» **REQUIRED WORK**
Throughout the listing below, copy each line containing "tall".

» **INPUT MATERIAL**

------

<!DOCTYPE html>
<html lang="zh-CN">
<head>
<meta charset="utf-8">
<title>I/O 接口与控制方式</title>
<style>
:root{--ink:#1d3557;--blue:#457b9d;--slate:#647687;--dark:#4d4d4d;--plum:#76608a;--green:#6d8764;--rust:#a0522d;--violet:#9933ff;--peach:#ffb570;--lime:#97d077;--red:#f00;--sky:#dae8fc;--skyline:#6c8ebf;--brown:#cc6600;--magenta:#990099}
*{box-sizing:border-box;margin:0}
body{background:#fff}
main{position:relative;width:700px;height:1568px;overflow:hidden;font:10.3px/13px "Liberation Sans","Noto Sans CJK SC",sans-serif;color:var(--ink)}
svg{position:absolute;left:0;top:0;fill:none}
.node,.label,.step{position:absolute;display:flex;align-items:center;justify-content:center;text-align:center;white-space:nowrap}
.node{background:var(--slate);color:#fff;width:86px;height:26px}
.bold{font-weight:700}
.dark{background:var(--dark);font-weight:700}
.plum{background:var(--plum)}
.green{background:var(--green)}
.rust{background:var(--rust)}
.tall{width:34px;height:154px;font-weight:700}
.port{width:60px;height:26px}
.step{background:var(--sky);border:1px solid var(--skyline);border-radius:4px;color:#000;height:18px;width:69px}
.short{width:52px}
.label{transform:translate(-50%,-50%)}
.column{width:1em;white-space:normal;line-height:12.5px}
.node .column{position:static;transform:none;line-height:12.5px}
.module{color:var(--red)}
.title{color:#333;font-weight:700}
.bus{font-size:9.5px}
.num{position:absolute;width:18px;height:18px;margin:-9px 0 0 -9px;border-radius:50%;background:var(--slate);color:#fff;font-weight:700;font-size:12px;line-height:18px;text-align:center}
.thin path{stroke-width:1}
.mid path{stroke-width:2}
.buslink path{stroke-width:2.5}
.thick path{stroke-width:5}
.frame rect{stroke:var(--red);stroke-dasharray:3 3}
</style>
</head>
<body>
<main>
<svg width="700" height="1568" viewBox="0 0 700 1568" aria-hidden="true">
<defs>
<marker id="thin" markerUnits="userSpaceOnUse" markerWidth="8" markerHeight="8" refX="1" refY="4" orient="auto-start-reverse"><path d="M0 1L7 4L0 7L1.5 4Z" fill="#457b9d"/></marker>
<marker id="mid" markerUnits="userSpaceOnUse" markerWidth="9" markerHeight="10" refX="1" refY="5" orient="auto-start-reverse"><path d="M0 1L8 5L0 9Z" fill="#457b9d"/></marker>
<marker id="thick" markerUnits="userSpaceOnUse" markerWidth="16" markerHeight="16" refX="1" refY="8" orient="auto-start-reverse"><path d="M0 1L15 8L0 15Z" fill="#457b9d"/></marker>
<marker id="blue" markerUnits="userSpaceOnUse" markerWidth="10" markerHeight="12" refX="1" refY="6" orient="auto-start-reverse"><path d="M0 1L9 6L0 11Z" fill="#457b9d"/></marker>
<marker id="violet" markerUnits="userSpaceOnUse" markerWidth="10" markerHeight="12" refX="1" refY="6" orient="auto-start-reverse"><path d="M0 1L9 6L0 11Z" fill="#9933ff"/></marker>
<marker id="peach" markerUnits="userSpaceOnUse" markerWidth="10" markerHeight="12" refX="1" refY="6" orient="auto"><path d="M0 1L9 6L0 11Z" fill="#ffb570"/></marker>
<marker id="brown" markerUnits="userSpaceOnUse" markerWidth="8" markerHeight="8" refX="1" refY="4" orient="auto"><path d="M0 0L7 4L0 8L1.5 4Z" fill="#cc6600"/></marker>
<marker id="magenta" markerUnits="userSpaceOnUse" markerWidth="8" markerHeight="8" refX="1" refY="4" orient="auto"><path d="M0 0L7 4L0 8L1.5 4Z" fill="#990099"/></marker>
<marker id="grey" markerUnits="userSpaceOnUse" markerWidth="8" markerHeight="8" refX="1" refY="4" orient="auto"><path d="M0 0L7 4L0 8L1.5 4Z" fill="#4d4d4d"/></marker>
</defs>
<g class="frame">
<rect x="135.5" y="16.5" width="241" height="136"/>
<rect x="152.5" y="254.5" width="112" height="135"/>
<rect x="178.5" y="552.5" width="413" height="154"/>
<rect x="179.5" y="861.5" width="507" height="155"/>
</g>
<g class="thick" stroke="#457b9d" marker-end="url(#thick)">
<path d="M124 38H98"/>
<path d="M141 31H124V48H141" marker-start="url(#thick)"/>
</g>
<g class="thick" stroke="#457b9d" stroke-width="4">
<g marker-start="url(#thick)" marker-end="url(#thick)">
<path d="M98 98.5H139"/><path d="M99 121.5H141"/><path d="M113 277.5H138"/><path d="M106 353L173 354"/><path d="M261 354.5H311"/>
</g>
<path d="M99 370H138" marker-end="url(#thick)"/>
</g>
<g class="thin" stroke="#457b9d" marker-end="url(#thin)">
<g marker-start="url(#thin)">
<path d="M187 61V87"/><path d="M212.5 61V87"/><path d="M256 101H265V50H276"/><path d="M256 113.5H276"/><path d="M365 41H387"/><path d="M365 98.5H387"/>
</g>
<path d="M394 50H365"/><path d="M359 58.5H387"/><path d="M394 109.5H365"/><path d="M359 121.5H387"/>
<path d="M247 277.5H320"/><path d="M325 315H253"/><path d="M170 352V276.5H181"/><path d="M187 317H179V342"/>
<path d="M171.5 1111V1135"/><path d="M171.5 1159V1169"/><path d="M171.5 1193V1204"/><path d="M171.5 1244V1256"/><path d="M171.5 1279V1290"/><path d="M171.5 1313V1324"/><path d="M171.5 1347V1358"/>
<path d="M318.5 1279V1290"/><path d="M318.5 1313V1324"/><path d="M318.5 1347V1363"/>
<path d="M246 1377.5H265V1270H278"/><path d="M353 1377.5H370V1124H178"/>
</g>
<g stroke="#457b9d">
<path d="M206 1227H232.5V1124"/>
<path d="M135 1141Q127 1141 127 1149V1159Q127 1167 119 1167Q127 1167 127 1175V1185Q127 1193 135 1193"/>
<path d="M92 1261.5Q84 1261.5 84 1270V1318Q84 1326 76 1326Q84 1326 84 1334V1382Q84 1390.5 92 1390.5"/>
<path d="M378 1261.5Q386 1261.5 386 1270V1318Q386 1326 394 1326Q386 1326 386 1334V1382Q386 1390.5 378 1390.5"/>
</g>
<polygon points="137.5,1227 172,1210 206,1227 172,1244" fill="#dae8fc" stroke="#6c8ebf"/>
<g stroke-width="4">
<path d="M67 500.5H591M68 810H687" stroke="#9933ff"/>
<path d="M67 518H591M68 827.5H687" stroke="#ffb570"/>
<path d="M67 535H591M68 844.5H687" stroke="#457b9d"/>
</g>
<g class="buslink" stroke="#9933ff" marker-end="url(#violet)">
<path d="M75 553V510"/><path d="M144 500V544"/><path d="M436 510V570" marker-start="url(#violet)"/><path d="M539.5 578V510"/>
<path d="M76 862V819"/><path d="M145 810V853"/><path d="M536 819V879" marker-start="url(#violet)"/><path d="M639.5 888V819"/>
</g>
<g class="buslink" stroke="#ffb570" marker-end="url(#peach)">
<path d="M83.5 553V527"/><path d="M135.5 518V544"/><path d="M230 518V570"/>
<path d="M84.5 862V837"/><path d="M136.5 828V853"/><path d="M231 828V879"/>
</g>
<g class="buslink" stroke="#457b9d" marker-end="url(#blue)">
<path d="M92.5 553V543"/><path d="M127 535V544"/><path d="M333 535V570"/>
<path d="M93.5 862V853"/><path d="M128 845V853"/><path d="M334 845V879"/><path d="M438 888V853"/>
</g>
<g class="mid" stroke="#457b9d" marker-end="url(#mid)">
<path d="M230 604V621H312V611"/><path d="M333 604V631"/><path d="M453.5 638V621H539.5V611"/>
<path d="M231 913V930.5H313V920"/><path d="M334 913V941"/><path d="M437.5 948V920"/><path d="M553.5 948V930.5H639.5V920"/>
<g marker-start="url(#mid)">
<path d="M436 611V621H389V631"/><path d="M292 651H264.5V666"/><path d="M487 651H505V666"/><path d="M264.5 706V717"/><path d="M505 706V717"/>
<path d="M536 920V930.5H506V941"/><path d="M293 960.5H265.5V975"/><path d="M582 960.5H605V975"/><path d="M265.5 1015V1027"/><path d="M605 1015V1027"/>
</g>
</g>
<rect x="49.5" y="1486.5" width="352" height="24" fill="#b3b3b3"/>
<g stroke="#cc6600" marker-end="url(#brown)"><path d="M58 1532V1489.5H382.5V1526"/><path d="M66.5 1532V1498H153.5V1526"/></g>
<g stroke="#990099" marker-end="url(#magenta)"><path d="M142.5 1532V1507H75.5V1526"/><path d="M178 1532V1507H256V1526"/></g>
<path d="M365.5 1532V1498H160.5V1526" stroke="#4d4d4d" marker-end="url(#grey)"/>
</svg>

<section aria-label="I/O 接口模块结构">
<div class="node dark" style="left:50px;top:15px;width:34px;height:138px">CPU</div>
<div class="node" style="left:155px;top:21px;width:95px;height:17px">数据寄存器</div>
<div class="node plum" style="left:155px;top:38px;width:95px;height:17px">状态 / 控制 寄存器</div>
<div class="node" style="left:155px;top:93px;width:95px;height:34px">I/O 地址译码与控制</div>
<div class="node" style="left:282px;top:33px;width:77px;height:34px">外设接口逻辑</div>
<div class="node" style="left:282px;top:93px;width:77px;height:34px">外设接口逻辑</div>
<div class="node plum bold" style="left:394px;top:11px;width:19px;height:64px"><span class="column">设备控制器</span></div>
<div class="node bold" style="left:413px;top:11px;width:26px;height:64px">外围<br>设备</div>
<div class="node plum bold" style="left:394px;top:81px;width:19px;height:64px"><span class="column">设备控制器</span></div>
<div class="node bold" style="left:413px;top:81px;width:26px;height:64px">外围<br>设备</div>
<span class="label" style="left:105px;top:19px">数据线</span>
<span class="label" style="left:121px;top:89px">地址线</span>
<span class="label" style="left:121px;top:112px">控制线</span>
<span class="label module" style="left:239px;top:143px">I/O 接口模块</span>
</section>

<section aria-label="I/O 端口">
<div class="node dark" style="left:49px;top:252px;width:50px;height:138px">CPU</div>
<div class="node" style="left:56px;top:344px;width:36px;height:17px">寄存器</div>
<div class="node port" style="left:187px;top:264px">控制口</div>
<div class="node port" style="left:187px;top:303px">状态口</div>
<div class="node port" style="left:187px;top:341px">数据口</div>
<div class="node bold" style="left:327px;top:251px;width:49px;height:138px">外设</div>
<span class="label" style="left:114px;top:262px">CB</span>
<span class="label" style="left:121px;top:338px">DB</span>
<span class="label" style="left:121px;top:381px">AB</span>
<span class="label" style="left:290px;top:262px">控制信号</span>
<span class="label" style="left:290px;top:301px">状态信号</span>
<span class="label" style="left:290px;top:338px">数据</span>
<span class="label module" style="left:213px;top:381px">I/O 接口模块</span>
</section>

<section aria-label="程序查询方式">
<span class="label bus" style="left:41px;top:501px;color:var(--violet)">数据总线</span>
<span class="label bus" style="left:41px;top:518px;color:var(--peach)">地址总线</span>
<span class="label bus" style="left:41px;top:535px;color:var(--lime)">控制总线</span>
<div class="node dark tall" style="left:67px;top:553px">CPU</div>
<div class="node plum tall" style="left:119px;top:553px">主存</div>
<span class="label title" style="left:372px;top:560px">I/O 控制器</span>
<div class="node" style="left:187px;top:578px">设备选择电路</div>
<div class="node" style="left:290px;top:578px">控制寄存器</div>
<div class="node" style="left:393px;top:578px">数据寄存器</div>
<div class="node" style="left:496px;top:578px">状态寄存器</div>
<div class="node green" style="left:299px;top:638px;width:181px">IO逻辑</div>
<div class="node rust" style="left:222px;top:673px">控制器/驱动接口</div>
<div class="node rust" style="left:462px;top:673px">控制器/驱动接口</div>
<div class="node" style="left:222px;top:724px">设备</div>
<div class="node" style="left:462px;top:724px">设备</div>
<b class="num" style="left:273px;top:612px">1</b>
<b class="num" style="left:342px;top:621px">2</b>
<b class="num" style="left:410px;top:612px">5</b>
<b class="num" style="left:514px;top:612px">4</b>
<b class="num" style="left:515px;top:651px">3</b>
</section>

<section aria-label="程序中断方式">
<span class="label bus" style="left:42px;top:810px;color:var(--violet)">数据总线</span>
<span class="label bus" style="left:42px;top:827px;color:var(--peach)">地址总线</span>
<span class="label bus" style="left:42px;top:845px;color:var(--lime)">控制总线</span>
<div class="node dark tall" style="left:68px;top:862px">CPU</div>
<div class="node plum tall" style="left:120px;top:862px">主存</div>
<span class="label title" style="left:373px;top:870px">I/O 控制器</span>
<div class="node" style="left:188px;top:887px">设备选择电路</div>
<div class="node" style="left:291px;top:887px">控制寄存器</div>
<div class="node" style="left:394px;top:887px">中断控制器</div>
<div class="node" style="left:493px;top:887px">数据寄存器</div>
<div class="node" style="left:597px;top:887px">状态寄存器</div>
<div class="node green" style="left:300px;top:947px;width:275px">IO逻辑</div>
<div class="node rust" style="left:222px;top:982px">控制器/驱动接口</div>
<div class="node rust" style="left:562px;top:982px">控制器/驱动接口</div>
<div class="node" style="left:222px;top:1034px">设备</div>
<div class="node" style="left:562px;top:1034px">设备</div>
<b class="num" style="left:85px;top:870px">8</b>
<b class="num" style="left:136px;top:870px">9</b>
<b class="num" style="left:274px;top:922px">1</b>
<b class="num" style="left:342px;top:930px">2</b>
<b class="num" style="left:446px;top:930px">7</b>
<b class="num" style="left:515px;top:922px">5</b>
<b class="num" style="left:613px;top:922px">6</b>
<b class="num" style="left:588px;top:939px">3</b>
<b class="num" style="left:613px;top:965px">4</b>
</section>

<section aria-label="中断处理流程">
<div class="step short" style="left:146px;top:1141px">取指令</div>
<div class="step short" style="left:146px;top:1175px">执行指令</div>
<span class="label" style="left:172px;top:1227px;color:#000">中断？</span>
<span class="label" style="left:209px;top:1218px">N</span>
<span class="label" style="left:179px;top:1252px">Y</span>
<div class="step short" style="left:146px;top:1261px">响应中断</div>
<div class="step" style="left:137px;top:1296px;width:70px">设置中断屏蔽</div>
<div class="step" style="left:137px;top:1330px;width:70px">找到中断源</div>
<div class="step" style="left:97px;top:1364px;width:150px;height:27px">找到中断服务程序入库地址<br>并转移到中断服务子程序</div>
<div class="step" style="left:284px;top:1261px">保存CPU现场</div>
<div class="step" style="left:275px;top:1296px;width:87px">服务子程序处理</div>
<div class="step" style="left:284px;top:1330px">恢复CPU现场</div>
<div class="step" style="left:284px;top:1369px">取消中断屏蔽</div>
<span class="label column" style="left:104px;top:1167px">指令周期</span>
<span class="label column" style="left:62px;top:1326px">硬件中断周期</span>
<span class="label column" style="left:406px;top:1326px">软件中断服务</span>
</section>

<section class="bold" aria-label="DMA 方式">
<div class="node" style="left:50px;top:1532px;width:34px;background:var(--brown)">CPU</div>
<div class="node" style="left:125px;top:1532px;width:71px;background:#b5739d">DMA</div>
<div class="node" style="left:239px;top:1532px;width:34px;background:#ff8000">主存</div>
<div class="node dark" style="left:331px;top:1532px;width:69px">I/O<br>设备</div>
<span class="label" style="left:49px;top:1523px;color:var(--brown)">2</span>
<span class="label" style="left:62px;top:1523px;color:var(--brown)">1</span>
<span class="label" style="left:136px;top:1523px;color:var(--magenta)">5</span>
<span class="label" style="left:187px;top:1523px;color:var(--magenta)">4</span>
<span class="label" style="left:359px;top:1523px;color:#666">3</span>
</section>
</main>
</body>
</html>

------

» **WRITTEN REPLY**
.tall{width:34px;height:154px;font-weight:700}
<div class="node dark tall" style="left:67px;top:553px">CPU</div>
<div class="node plum tall" style="left:119px;top:553px">主存</div>
<div class="node dark tall" style="left:68px;top:862px">CPU</div>
<div class="node plum tall" style="left:120px;top:862px">主存</div>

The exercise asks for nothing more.